● **Task to complete**:
For the listing below, output exactly the lines from the line with "57Q199 44 216" up to and including the line with "460L112 490L160 546L106", and no other lines.

____________________

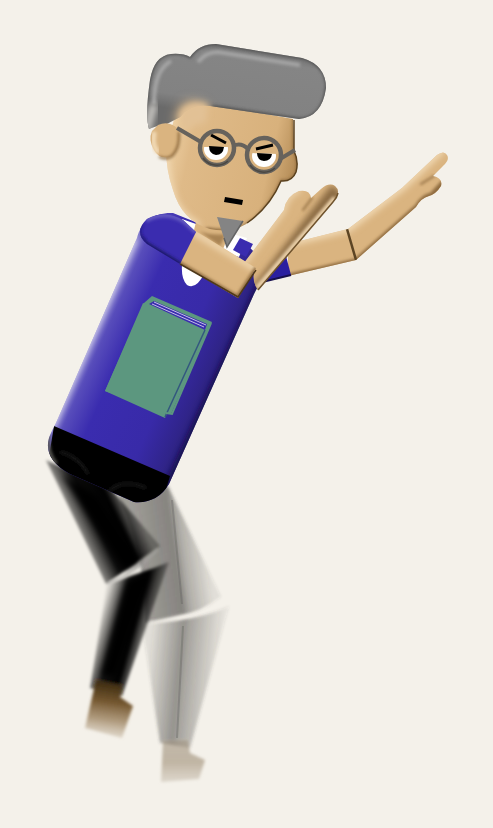
<!DOCTYPE html>
<html lang="en">
<head>
<meta charset="utf-8">
<title>Dancing man with glasses</title>
<style>
:root {
  --paper: #f4f1ea;
  --skin: #dab480;
  --skin-light: #f1d9b4;
  --skin-shade: #8f6c3f;
  --hair: #838383;
  --hair-dark: #565656;
  --shirt: #3a2caf;
  --shirt-dark: #1f1768;
  --book: #5c977f;
  --frame: #66625c;
  --ink: #000;
  --white: #fff;
}
html, body { margin: 0; height: 100%; overflow: hidden; background: var(--paper); }
svg { display: block; width: 493px; height: 828px; background: var(--paper); }
.skin { fill: var(--skin); }
.skin-light { stroke: var(--skin-light); fill: none; stroke-linecap: round; }
.skin-shade { stroke: var(--skin-shade); fill: none; stroke-linecap: round; }
.shirt { fill: var(--shirt); }
.frame { fill: none; stroke: var(--frame); stroke-width: 4.5; }
.ink { fill: var(--ink); }
.white { fill: var(--white); }
</style>
</head>
<body>
<svg viewBox="0 0 493 828" role="img" aria-label="A grey-haired man in glasses and a blue shirt leaning back with both arms thrown to the right">
  <defs>
    <filter id="soft1" x="-30%" y="-30%" width="160%" height="160%"><feGaussianBlur stdDeviation="1.5"/></filter>
    <filter id="soft3" x="-40%" y="-40%" width="180%" height="180%"><feGaussianBlur stdDeviation="3"/></filter>
    <filter id="soft6" x="-60%" y="-60%" width="220%" height="220%"><feGaussianBlur stdDeviation="6"/></filter>
    <linearGradient id="shirtTone" gradientUnits="userSpaceOnUse" x1="92" y1="330" x2="212" y2="384">
      <stop offset="0" stop-color="#8f88d2"/>
      <stop offset=".1" stop-color="#584dbb"/>
      <stop offset=".28" stop-color="#3a2caf"/>
      <stop offset=".7" stop-color="#382aa8"/>
      <stop offset="1" stop-color="#2d227f"/>
    </linearGradient>
    <linearGradient id="faceTone" gradientUnits="userSpaceOnUse" x1="165" y1="140" x2="295" y2="170">
      <stop offset="0" stop-color="#efd2a6"/>
      <stop offset=".2" stop-color="#dfba88"/>
      <stop offset=".8" stop-color="#d8b17c"/>
      <stop offset="1" stop-color="#b48c57"/>
    </linearGradient>
    <linearGradient id="nearThigh" gradientUnits="userSpaceOnUse" x1="72" y1="538" x2="134" y2="508">
      <stop offset="0" stop-color="#000" stop-opacity=".12"/>
      <stop offset=".4" stop-color="#000" stop-opacity=".95"/>
      <stop offset=".72" stop-color="#000"/>
      <stop offset="1" stop-color="#000" stop-opacity=".3"/>
    </linearGradient>
    <linearGradient id="nearShin" gradientUnits="userSpaceOnUse" x1="98" y1="626" x2="152" y2="641">
      <stop offset="0" stop-color="#000" stop-opacity=".1"/>
      <stop offset=".32" stop-color="#000" stop-opacity=".92"/>
      <stop offset=".62" stop-color="#000"/>
      <stop offset="1" stop-color="#000" stop-opacity=".06"/>
    </linearGradient>
    <linearGradient id="farThigh" gradientUnits="userSpaceOnUse" x1="135" y1="560" x2="207" y2="550">
      <stop offset="0" stop-color="#3c3b38" stop-opacity=".45"/>
      <stop offset=".55" stop-color="#3c3b38" stop-opacity=".6"/>
      <stop offset=".66" stop-color="#3c3b38" stop-opacity=".38"/>
      <stop offset="1" stop-color="#3c3b38" stop-opacity=".1"/>
    </linearGradient>
    <linearGradient id="farShin" gradientUnits="userSpaceOnUse" x1="147" y1="670" x2="218" y2="677">
      <stop offset="0" stop-color="#3c3b38" stop-opacity=".1"/>
      <stop offset=".45" stop-color="#3c3b38" stop-opacity=".52"/>
      <stop offset=".53" stop-color="#3c3b38" stop-opacity=".42"/>
      <stop offset="1" stop-color="#3c3b38" stop-opacity=".08"/>
    </linearGradient>
    <linearGradient id="nearShoe" gradientUnits="userSpaceOnUse" x1="112" y1="678" x2="103" y2="738">
      <stop offset="0" stop-color="#2e2008"/>
      <stop offset=".4" stop-color="#755831"/>
      <stop offset=".7" stop-color="#a48c6b" stop-opacity=".85"/>
      <stop offset="1" stop-color="#b9a78e" stop-opacity=".25"/>
    </linearGradient>
    <linearGradient id="farShoe" x1="0" y1="0" x2="0" y2="1">
      <stop offset="0" stop-color="#a19480" stop-opacity=".6"/>
      <stop offset=".55" stop-color="#b8ab98" stop-opacity=".85"/>
      <stop offset="1" stop-color="#cdc4b6" stop-opacity=".6"/>
    </linearGradient>
    <linearGradient id="hairTone" gradientUnits="userSpaceOnUse" x1="240" y1="45" x2="228" y2="118">
      <stop offset="0" stop-color="#6c6c6c"/>
      <stop offset=".16" stop-color="#858585"/>
      <stop offset=".8" stop-color="#828282"/>
      <stop offset="1" stop-color="#6a6a6a"/>
    </linearGradient>
    <path id="torsoShape" d="M137 238C141 221 156 212 173 213L235 238Q256 248 266 270L254 294L169 484Q157 504 134 502L70 474Q43 459 49 438Q51 432 56 423Z"/>
    <path id="farArmShape" d="M288 244L348 229L402 188L437 155Q444 150 447 155Q450 160 443 166L433 176Q443 178 441 186Q436 194 429 196Q421 198 416 207L356 260L288 276Z"/>
    <path id="nearForearmShape" d="M244 263L284 210Q286 196 299 191Q310 189 311 198L321 189Q329 182 335 186Q341 191 335 199L258 290Q252 282 254 272Z"/>
    <path id="nearUpperArmShape" d="M194 230L256 268L238 298L179 263Z"/>
    <path id="sleeveShape" d="M147 219Q165 209 183 220L196 232L180 264L147 244Q133 232 147 219Z"/>
    <path id="faceShape" d="M180 98L293 119L294 151Q299 160 296 172Q292 182 281 181Q270 207 246 224Q231 233 210 229Q182 221 173 190Q166 170 166 148Z"/>
    <path id="hairShape" d="M190 57Q199 44 216 44L302 58Q326 65 326 88Q322 117 299 119L210 106Q190 103 180 117L165 125Q155 126 149 129Q145 115 150 80Q154 56 171 54Q183 53 190 57Z"/>
    <clipPath id="torsoClip"><use href="#torsoShape"/></clipPath>
    <clipPath id="farArmClip"><use href="#farArmShape"/></clipPath>
    <clipPath id="nearForearmClip"><use href="#nearForearmShape"/></clipPath>
    <clipPath id="nearUpperArmClip"><use href="#nearUpperArmShape"/></clipPath>
    <clipPath id="sleeveClip"><use href="#sleeveShape"/></clipPath>
    <clipPath id="faceClip"><use href="#faceShape"/></clipPath>
    <clipPath id="hairClip"><use href="#hairShape"/></clipPath>
  </defs>

  <g id="far-leg">
    <g filter="url(#soft1)">
      <path fill="url(#farThigh)" d="M118 496L168 486L221 597Q200 613 180 615L145 623Q147 560 118 496Z"/>
      <path fill="url(#farShin)" d="M142 624L180 620Q208 616 229 606L190 748L160 743Z"/>
      <path fill="url(#farShoe)" d="M163 741L188 740L190 753L205 760L199 779L161 782Z"/>
    </g>
    <path d="M148 622Q190 622 222 598" fill="none" stroke="#f4f1ea" stroke-opacity=".6" stroke-width="2" filter="url(#soft1)"/>
    <path d="M172 500L182 604M183 626L177 738" fill="none" stroke="#5d5c59" stroke-opacity=".35" stroke-width="2"/>
  </g>

  <g id="near-leg">
    <g filter="url(#soft1)">
      <path fill="url(#nearThigh)" d="M46 460L112 490L160 546L106 584Z"/>
      <path fill="url(#nearShin)" d="M107 584Q140 574 169 562L122 696L90 688Z"/>
      <path fill="url(#nearShoe)" d="M96 680L122 685L120 697L133 706L122 738L85 728Z"/>
    </g>
    <path d="M108 583Q134 574 158 549" fill="none" stroke="#aaa9a5" stroke-width="2" stroke-opacity=".7" filter="url(#soft1)"/>
    <path d="M62 474L98 496L140 562L124 570Z" class="ink" filter="url(#soft3)"/>
    <path d="M127 580L151 572L116 676L102 676Z" class="ink" filter="url(#soft3)"/>
  </g>

  <g id="far-arm">
    <use href="#farArmShape" class="skin"/>
    <g clip-path="url(#farArmClip)">
      <path class="skin-light" stroke-width="8" d="M286 243L348 228L402 187L441 150" filter="url(#soft3)"/>
      <path class="skin-shade" stroke-width="7" d="M286 278L356 262L418 207Q424 197 432 196L443 184" filter="url(#soft1)"/>
      <path d="M347 229L356 260" fill="none" stroke="#5c4423" stroke-width="2.5"/>
      <path class="skin-shade" stroke-width="2" d="M421 184L434 176" filter="url(#soft1)"/>
    </g>
    <path fill="#2a1fa0" d="M262 250L286 256L291 275L258 283Z"/>
    <path d="M258 283L291 275" stroke="#17104f" stroke-width="2"/>
  </g>

  <g id="torso">
    <use href="#torsoShape" fill="url(#shirtTone)"/>
    <g clip-path="url(#torsoClip)">
      <path d="M134 238L50 428" fill="none" stroke="#d7d4ee" stroke-width="9" filter="url(#soft3)"/>
      <path d="M272 262L164 496" fill="none" stroke="#15104a" stroke-width="8" filter="url(#soft3)"/>
      <path class="ink" d="M54 426L170 476L160 510H40Z"/>
      <path d="M48 434Q47 454 56 464" fill="none" stroke="#55544f" stroke-width="4" filter="url(#soft1)"/>
      <path d="M60 452Q78 456 88 474M108 492Q122 478 146 488" fill="none" stroke="#161616" stroke-width="3" filter="url(#soft1)"/>
    </g>
    <g id="book-print">
      <path fill="#5c977f" d="M144 303L152 296L212 322L171 414L105 391Z"/>
      <path fill="#5c977f" d="M105 391L143 303L205 330L165 418Z"/>
      <path d="M165 417L205 330" stroke="#33577f" stroke-width="1.5"/>
      <path d="M166 413L172 414L211 323" fill="none" stroke="#5c977f" stroke-width="2"/>
      <path fill="#3a2caf" d="M149 304L154 301L207 324L205 330Z"/>
      <path d="M152 304L204 327M154 302L206 325" stroke="#c4bfe6" stroke-width="1"/>
    </g>
  </g>

  <g id="collar">
    <path class="white" d="M182 219L196 224L247 238L239 257L222 252L204 274Q196 290 187 285Q181 279 182 265Z"/>
    <path class="skin" d="M196 222L232 226L220 257L190 246Z"/>
    <path d="M199 231Q212 236 226 234L220 246Z" fill="#a88353" filter="url(#soft1)"/>
    <path class="shirt" d="M240 238L253 244L246 257L233 250Z"/>
  </g>

  <g id="head">
    <use href="#faceShape" fill="url(#faceTone)"/>
    <g clip-path="url(#faceClip)">
      <path class="skin-shade" stroke-width="7" d="M296 118L296 150Q302 162 298 174Q292 184 283 183Q271 211 247 227Q232 235 208 231" filter="url(#soft1)"/>
      <path class="skin-light" stroke-width="7" d="M165 150Q165 172 172 194Q178 214 196 224" filter="url(#soft3)"/>
    </g>
    <path d="M294 120V151Q299 161 296 172Q292 182 281 181Q270 207 247 223" fill="none" stroke="#5b421f" stroke-width="1.5"/>
    <use href="#hairShape" fill="url(#hairTone)"/>
    <g clip-path="url(#hairClip)">
      <path d="M147 130Q143 112 149 80Q154 54 171 53Q183 52 190 56Q199 43 216 43L303 57Q328 65 327 88Q323 119 299 120L212 107" fill="none" stroke="#515151" stroke-width="4" filter="url(#soft1)"/>
      <path d="M154 104Q154 70 171 61M198 62Q206 52 218 52L300 65" fill="none" stroke="#a5a5a5" stroke-width="4" filter="url(#soft1)"/>
      <path d="M146 132L154 104" stroke="#c9c7c3" stroke-width="8" filter="url(#soft3)"/>
      <ellipse cx="193" cy="119" rx="17" ry="17" fill="#dfbb8b" filter="url(#soft6)"/>
    </g>
    <path d="M180 112Q190 99 208 104L206 122L181 130Z" fill="#e2c195" filter="url(#soft3)"/>
    <path id="ear" class="skin" d="M158 125Q170 120 179 130Q181 148 172 156Q160 161 154 150Q148 140 152 131Z"/>
    <path class="skin-light" stroke-width="5" d="M154 134Q152 144 157 151" filter="url(#soft1)"/>
    <path class="skin-shade" stroke-width="2.5" d="M179 133Q180 148 172 156Q166 160 160 157" filter="url(#soft1)"/>

    <g id="eyes">
      <ellipse class="white" cx="216" cy="149" rx="12" ry="11"/>
      <ellipse class="white" cx="264" cy="156" rx="12" ry="11"/>
      <path class="skin" d="M201 147L205 135H230L230 147Z"/>
      <path class="skin" d="M250 153L254 142H279L279 154Z"/>
      <path class="ink" d="M209 146L224 147Q223 155 216 155Q209 154 209 146ZM257 153L272 154Q271 161 264 161Q257 160 257 153Z"/>
      <path d="M211 135L226 143M256 149L273 145" stroke="#000" stroke-width="3"/>
    </g>
    <g id="glasses" class="frame">
      <circle cx="217" cy="148" r="17"/>
      <circle cx="264" cy="155" r="17"/>
      <path d="M233 146Q241 142 248 149M177 128L201 142M280 159L295 150" stroke-width="4"/>
      <path d="M203 158A17 17 0 0 0 228 161M250 165A17 17 0 0 0 275 168" stroke="#4b4843" stroke-width="1.5"/>
    </g>
    <path id="mouth" class="ink" d="M225 197L243 200L242 205L224 202Z"/>
    <path id="goatee" fill="#848484" d="M217 217L243 221L227 247Z"/>
    <path d="M243 221L227 247L224 238" fill="none" stroke="#646464" stroke-width="1.5"/>
  </g>

  <g id="near-arm">
    <use href="#nearForearmShape" class="skin"/>
    <g clip-path="url(#nearForearmClip)">
      <path class="skin-light" stroke-width="5" d="M243 264L283 211Q286 195 299 190" filter="url(#soft3)"/>
      <path d="M337 189L258 291" fill="none" stroke="#8a6a43" stroke-width="14" filter="url(#soft3)"/>
      <path d="M335 198L257 288" fill="none" stroke="#ead0a9" stroke-width="5" filter="url(#soft1)"/>
      <path class="skin-shade" stroke-width="2" d="M312 198L303 210" filter="url(#soft1)"/>
    </g>
    <path d="M338 193Q337 198 333 202L258 290" fill="none" stroke="#6f532d" stroke-width="1.5"/>
    <use href="#nearUpperArmShape" class="skin"/>
    <g clip-path="url(#nearUpperArmClip)">
      <path class="skin-light" stroke-width="6" d="M194 232L256 269" filter="url(#soft3)"/>
      <path class="skin-shade" stroke-width="7" d="M178 264L238 299L257 270" filter="url(#soft1)"/>
    </g>
    <path d="M180 264L238 297L256 270" fill="none" stroke="#4e3819" stroke-width="1.5"/>
    <use href="#sleeveShape" class="shirt"/>
    <g clip-path="url(#sleeveClip)">
      <path d="M146 220Q165 210 184 221L196 232" fill="none" stroke="#6258c0" stroke-width="5" filter="url(#soft1)"/>
      <path d="M138 238L147 245L180 265" fill="none" stroke="#1f1768" stroke-width="6" filter="url(#soft1)"/>
      <path d="M142 224Q136 234 146 241" fill="none" stroke="#251a83" stroke-width="3" filter="url(#soft1)"/>
    </g>
  </g>
</svg>
</body>
</html>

____________________

● **Exercise output**:
    <path id="hairShape" d="M190 57Q199 44 216 44L302 58Q326 65 326 88Q322 117 299 119L210 106Q190 103 180 117L165 125Q155 126 149 129Q145 115 150 80Q154 56 171 54Q183 53 190 57Z"/>
    <clipPath id="torsoClip"><use href="#torsoShape"/></clipPath>
    <clipPath id="farArmClip"><use href="#farArmShape"/></clipPath>
    <clipPath id="nearForearmClip"><use href="#nearForearmShape"/></clipPath>
    <clipPath id="nearUpperArmClip"><use href="#nearUpperArmShape"/></clipPath>
    <clipPath id="sleeveClip"><use href="#sleeveShape"/></clipPath>
    <clipPath id="faceClip"><use href="#faceShape"/></clipPath>
    <clipPath id="hairClip"><use href="#hairShape"/></clipPath>
  </defs>

  <g id="far-leg">
    <g filter="url(#soft1)">
      <path fill="url(#farThigh)" d="M118 496L168 486L221 597Q200 613 180 615L145 623Q147 560 118 496Z"/>
      <path fill="url(#farShin)" d="M142 624L180 620Q208 616 229 606L190 748L160 743Z"/>
      <path fill="url(#farShoe)" d="M163 741L188 740L190 753L205 760L199 779L161 782Z"/>
    </g>
    <path d="M148 622Q190 622 222 598" fill="none" stroke="#f4f1ea" stroke-opacity=".6" stroke-width="2" filter="url(#soft1)"/>
    <path d="M172 500L182 604M183 626L177 738" fill="none" stroke="#5d5c59" stroke-opacity=".35" stroke-width="2"/>
  </g>

  <g id="near-leg">
    <g filter="url(#soft1)">
      <path fill="url(#nearThigh)" d="M46 460L112 490L160 546L106 584Z"/>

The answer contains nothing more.